It starts innocently enough. A front desk clerk who has been mailing out recalls leaves the practice and is not replaced as a cost-cutting measure. Then the office manager forgets to keep recall alive. Or a new scribe is brought on board with inadequate training, so the return-to-clinic order is left off the routing slips. Or a new doctor (one with capitated HMO experience) is hired into a private practice setting with largely fee-for-service Medicare patients, and she “PRNs” too many patients.

 I’ve just returned from two new client site visits, both in major urban markets. Both practices provide superior surgical care. Both practices have a high regard for their patients. But both practices — one an old-line, academically oriented center, and the other driven by consumer advertising — have stalled out in revenue and patient visit terms. Why? A review of the charts in both settings showed that only about half of all patients seen were subsequently followed with any degree of appropriate diligence.

These practices both work extremely hard to get new patients in the door. Watching these two organizations in action was like seeing a man scooping up water in a sieve instead of a bucket. The patients have no staying power. In one practice, most patients received a recall order from the provider, but this order was often stated diffusely in terms of “return in 2 to 3 years.” For other patients, a return-to-clinic order was made, but the staff didn’t post this in the computer. And critically, even when a recall notice was generated and mailed out, there was no follow-up with nonresponders in either practice.

Check back for my next blog when we’ll discuss the economic cost of this kind of negligence.

Read more from John B. Pinto.

Influenced, perhaps, by the now-rampant business mantra of efficiency at any cost, we live in an era of cutting corners. “Can we do without that test? Can we skip that last step of documentation?”

I’m all for efficiency, especially in practices larded with rules and routines that drag down profits and don’t add value to patients. But taken to extremes in your practice, cutting corners can have an unintended and remarkably large adverse effect on practice growth.

This is no more evident than in the area of patient recall systems, a dusty, unexciting corner of practice management often left to the oversight of the most junior staff members of the office.

It starts innocently enough. A front desk clerk who has been mailing out recalls leaves the practice and is not replaced as a cost-cutting measure. Then the office manager forgets to keep recall alive. Or a new scribe is brought on board with inadequate training, so the return-to-clinic order is left off the routing slips. Or a new doctor (one with capitated HMO experience) is hired into a private practice setting with largely fee-for-service Medicare patients, and she “PRNs” too many patients.
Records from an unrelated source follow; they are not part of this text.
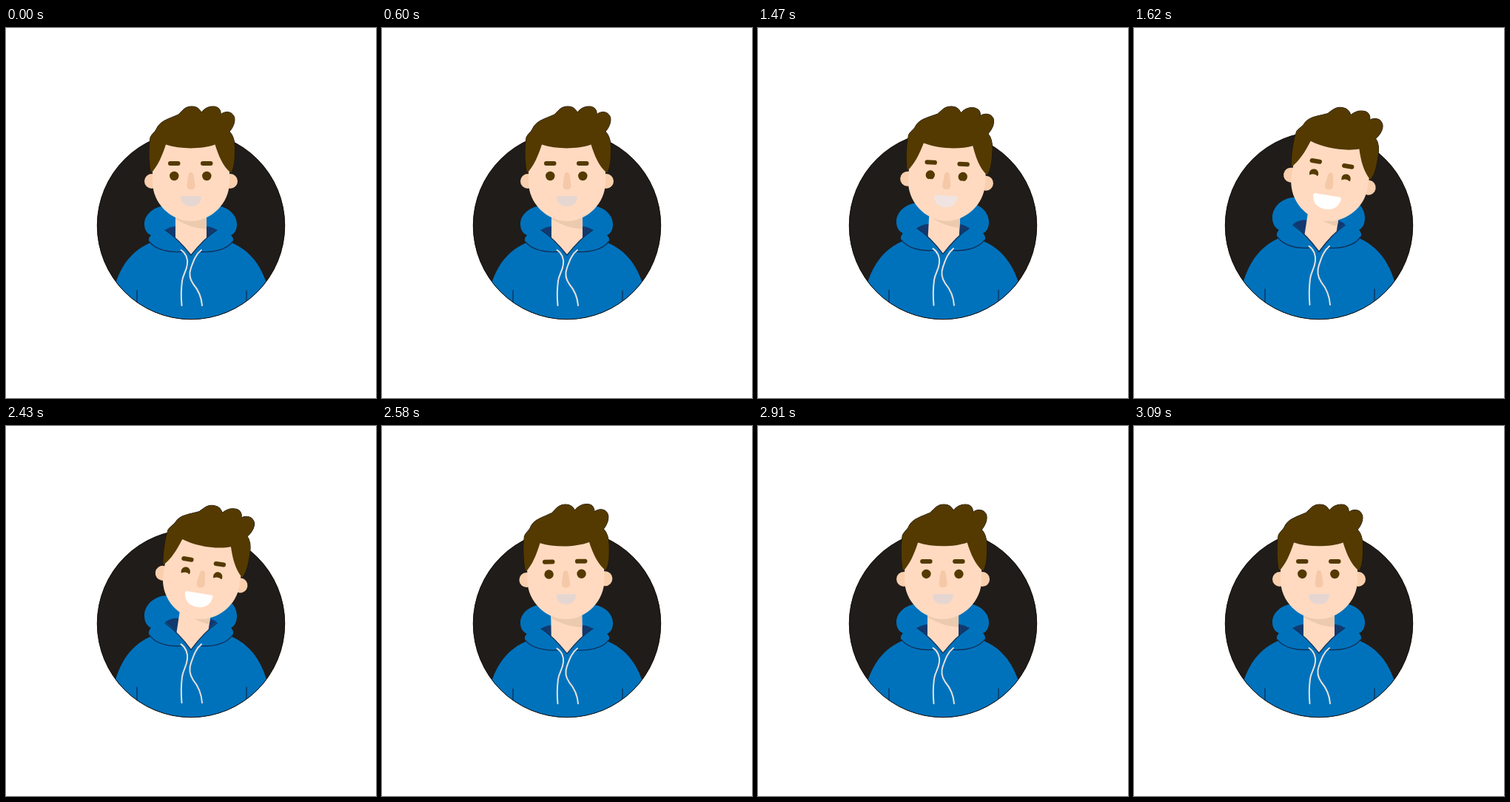
Write an HTML page that moves like this. It is 500x500 px and loops after 3630 ms.

```html
<!DOCTYPE html>
<html lang="en">
<head>
<meta charset="utf-8">
<title>Smiling avatar</title>
<style>
  html, body { margin: 0; width: 100%; height: 100%; overflow: hidden; background: #fff; }
  svg { display: block; width: 100%; height: 100%; }
  .skin { fill: #ffdac0; }
  .ear { fill: #f9cfae; }
  .hair { fill: #543a00; }
  .cloth { fill: #0072bc; }
  .seam { fill: none; stroke: #123159; stroke-width: 1.3; stroke-linecap: round; }
  .cord { fill: none; stroke: #e6e0dc; stroke-width: 2; stroke-linecap: round; }
  .edge { stroke: #15110c; stroke-width: 1; }
</style>
</head>
<body>
<svg viewBox="0 0 500 500">
  <defs>
    <clipPath id="disc"><circle cx="250" cy="267" r="127"/></clipPath>
    <clipPath id="opening">
      <path d="M200 200V273H215Q232 284 250 307Q268 284 285 273H300V200Z"/>
    </clipPath>
    <path id="hairdo" d="M196 196C193 180 193 162 195 148C197 143 201 141 203 137C208 125 220 123 233 117C239 111 242 106 251 106C258 106 261 109 264 114C269 108 274 106 280 106C287 106 291 111 290 117C294 113 302 112 306 116.500C312 122 308 133 302 140C307 145 309 152 309 162C309 176 309 187 304 196C293 187 287 172 282.500 157.500C264 164 236 164 216 157.500C211 173 205 187 196 196Z"/>
  </defs>

  <circle cx="250" cy="267" r="127" fill="#201c19"/>

  <g clip-path="url(#disc)">
    <g id="body">
      <path class="cloth" d="M146 352C155 318 174 296 204 287H296C326 296 345 318 354 352V400H146Z"/>
      <path class="seam" d="M177 355V380M325 355V380"/>
      <g id="hood">
        <path class="cloth" d="M250 244C240 242 230 240 219 240C200 240 187 252 187 265C187 273 191 278 196 280C193 283 192 286 194 289C202 299 222 303 241 302L250 307L259 302C278 303 298 299 306 289C308 286 307 283 304 280C309 278 312 273 312 265C312 252 299 240 281 240C270 240 260 242 250 244Z"/>
        <path class="seam" d="M194 289C202 300 222 304 239 302M306 289C298 300 278 304 261 302"/>
        <path fill="#11396f" d="M215 273Q222 268 231 268H269Q278 268 285 273Q268 284 250 307Q232 284 215 273Z"/>
      </g>
      <g clip-path="url(#opening)">
        <g id="neck">
          <path class="skin" d="M229 235H271V325H229Z"/>
          <path fill="#eccaae" d="M229 250H271V272Q247 270 229 258Z"/>
        </g>
      </g>
      <path class="seam" d="M215 273Q232 284 250 307Q268 284 285 273"/>
      <path class="cord" d="M236.500 300C243 304 246 312 245 319C244 329 239 333 238 342C236.500 353 236.500 364 237.500 375"/>
      <path class="cord" d="M264 300C256 306 253 316 250 324C247 332 248 339 253 346C259 353 264 361 265 375"/>
    </g>
  </g>
  <circle class="edge" cx="250" cy="267" r="126.700" fill="none"/>

  <g id="head">
    <use class="hair edge" href="#hairdo"/>
    <circle class="ear" cx="197" cy="207" r="10"/>
    <circle class="ear" cx="303" cy="207" r="10"/>
    <path class="skin" d="M198 155H302V208C302 237 277 261 250 261C223 261 198 237 198 208Z"/>
    <use class="hair" href="#hairdo"/>
    <g class="hair">
      <rect x="219" y="180" width="16.500" height="6" rx="3"/>
      <rect x="263" y="180" width="16.500" height="6" rx="3"/>
      <g id="eyes">
        <circle cx="227.300" cy="200" r="6.200"/>
        <circle cx="271.300" cy="200" r="6.200"/>
      </g>
    </g>
    <g id="cheeks" class="skin">
      <ellipse cx="227.300" cy="213" rx="7" ry="5"/>
      <ellipse cx="271.300" cy="213" rx="7" ry="5"/>
    </g>
    <path fill="#f5c9a8" d="M250 195C253 195 254 199 254.500 205C255 209 255.500 210 255.500 213C255.500 217 253 218.500 250 218.500C247 218.500 244.500 217 244.500 213C244.500 210 245 209 245.500 205C246 199 247 195 250 195Z"/>
    <path id="mouth" d="M-12 0H12Q14 0 14 2C13 10 8 14 0 14C-8 14 -13 10 -14 2Q-14 0 -12 0Z"/>
  </g>
</svg>
<script>
  const LOOP = 3630, STEP = 30;
  const part = id => document.getElementById(id);
  const [body, hood, neck, head, eyes, cheeks, mouth] =
    ['body', 'hood', 'neck', 'head', 'eyes', 'cheeks', 'mouth'].map(part);

  const clamp = x => Math.min(1, Math.max(0, x));
  const mix = (a, b, k) => a + (b - a) * k;
  const easeInOut = x => x < 0.5 ? 4 * x ** 3 : 1 - 4 * (1 - x) ** 3;
  const elasticOut = x => x >= 1 ? 1
    : 1 + 2 ** (-10 * x) * Math.sin((x - 0.075) * 2 * Math.PI / 0.3);

  const set = (el, transform) => el.setAttribute('transform', transform);
  const stretchY = (el, y, k) => set(el, `translate(0 ${y}) scale(1 ${k}) translate(0 ${-y})`);

  // 0 is the resting pose, 1 the full grin with raised shoulders
  function smileAt(t) {
    if (t < 2428) return easeInOut(clamp((t - 1350) / 270));
    return 1 - elasticOut((t - 2428) / 750);
  }

  function blinkAt(t) {
    return Math.sin(Math.PI * clamp((t - 400) / 200));
  }

  function draw(t) {
    const smile = smileAt(t);
    const tone = clamp(smile);
    const tilt = `translate(0 ${-smile}) rotate(${9.2 * smile} 250 297)`;
    set(head, tilt);
    set(neck, tilt);
    stretchY(body, 394, 1 + 0.055 * smile);
    stretchY(hood, 306, 1 + 0.04 * smile);
    stretchY(eyes, 200, 1 - 0.9 * blinkAt(t));
    set(cheeks, `translate(0 ${-7 * tone})`);
    set(mouth, `translate(250 ${mix(227, 226, smile)}) scale(${1 + 0.36 * smile})`);
    mouth.setAttribute('fill', `rgb(${[230, 214, 209].map(c => mix(c, 255, tone)).join()})`);
  }

  const start = performance.now();
  function tick() {
    const t = (performance.now() - start) % LOOP;
    draw(Math.floor(t / STEP) * STEP);
    requestAnimationFrame(tick);
  }
  tick();
</script>
</body>
</html>
```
 I’ve just returned from two new client site visits, both in major urban markets. Both practices provide superior surgical care. Both practices have a high regard for their patients. But both practices — one an old-line, academically oriented center, and the other driven by consumer advertising — have stalled out in revenue and patient visit terms. Why? A review of the charts in both settings showed that only about half of all patients seen were subsequently followed with any degree of appropriate diligence.

These practices both work extremely hard to get new patients in the door. Watching these two organizations in action was like seeing a man scooping up water in a sieve instead of a bucket. The patients have no staying power. In one practice, most patients received a recall order from the provider, but this order was often stated diffusely in terms of “return in 2 to 3 years.” For other patients, a return-to-clinic order was made, but the staff didn’t post this in the computer. And critically, even when a recall notice was generated and mailed out, there was no follow-up with nonresponders in either practice.

Check back for my next blog when we’ll discuss the economic cost of this kind of negligence.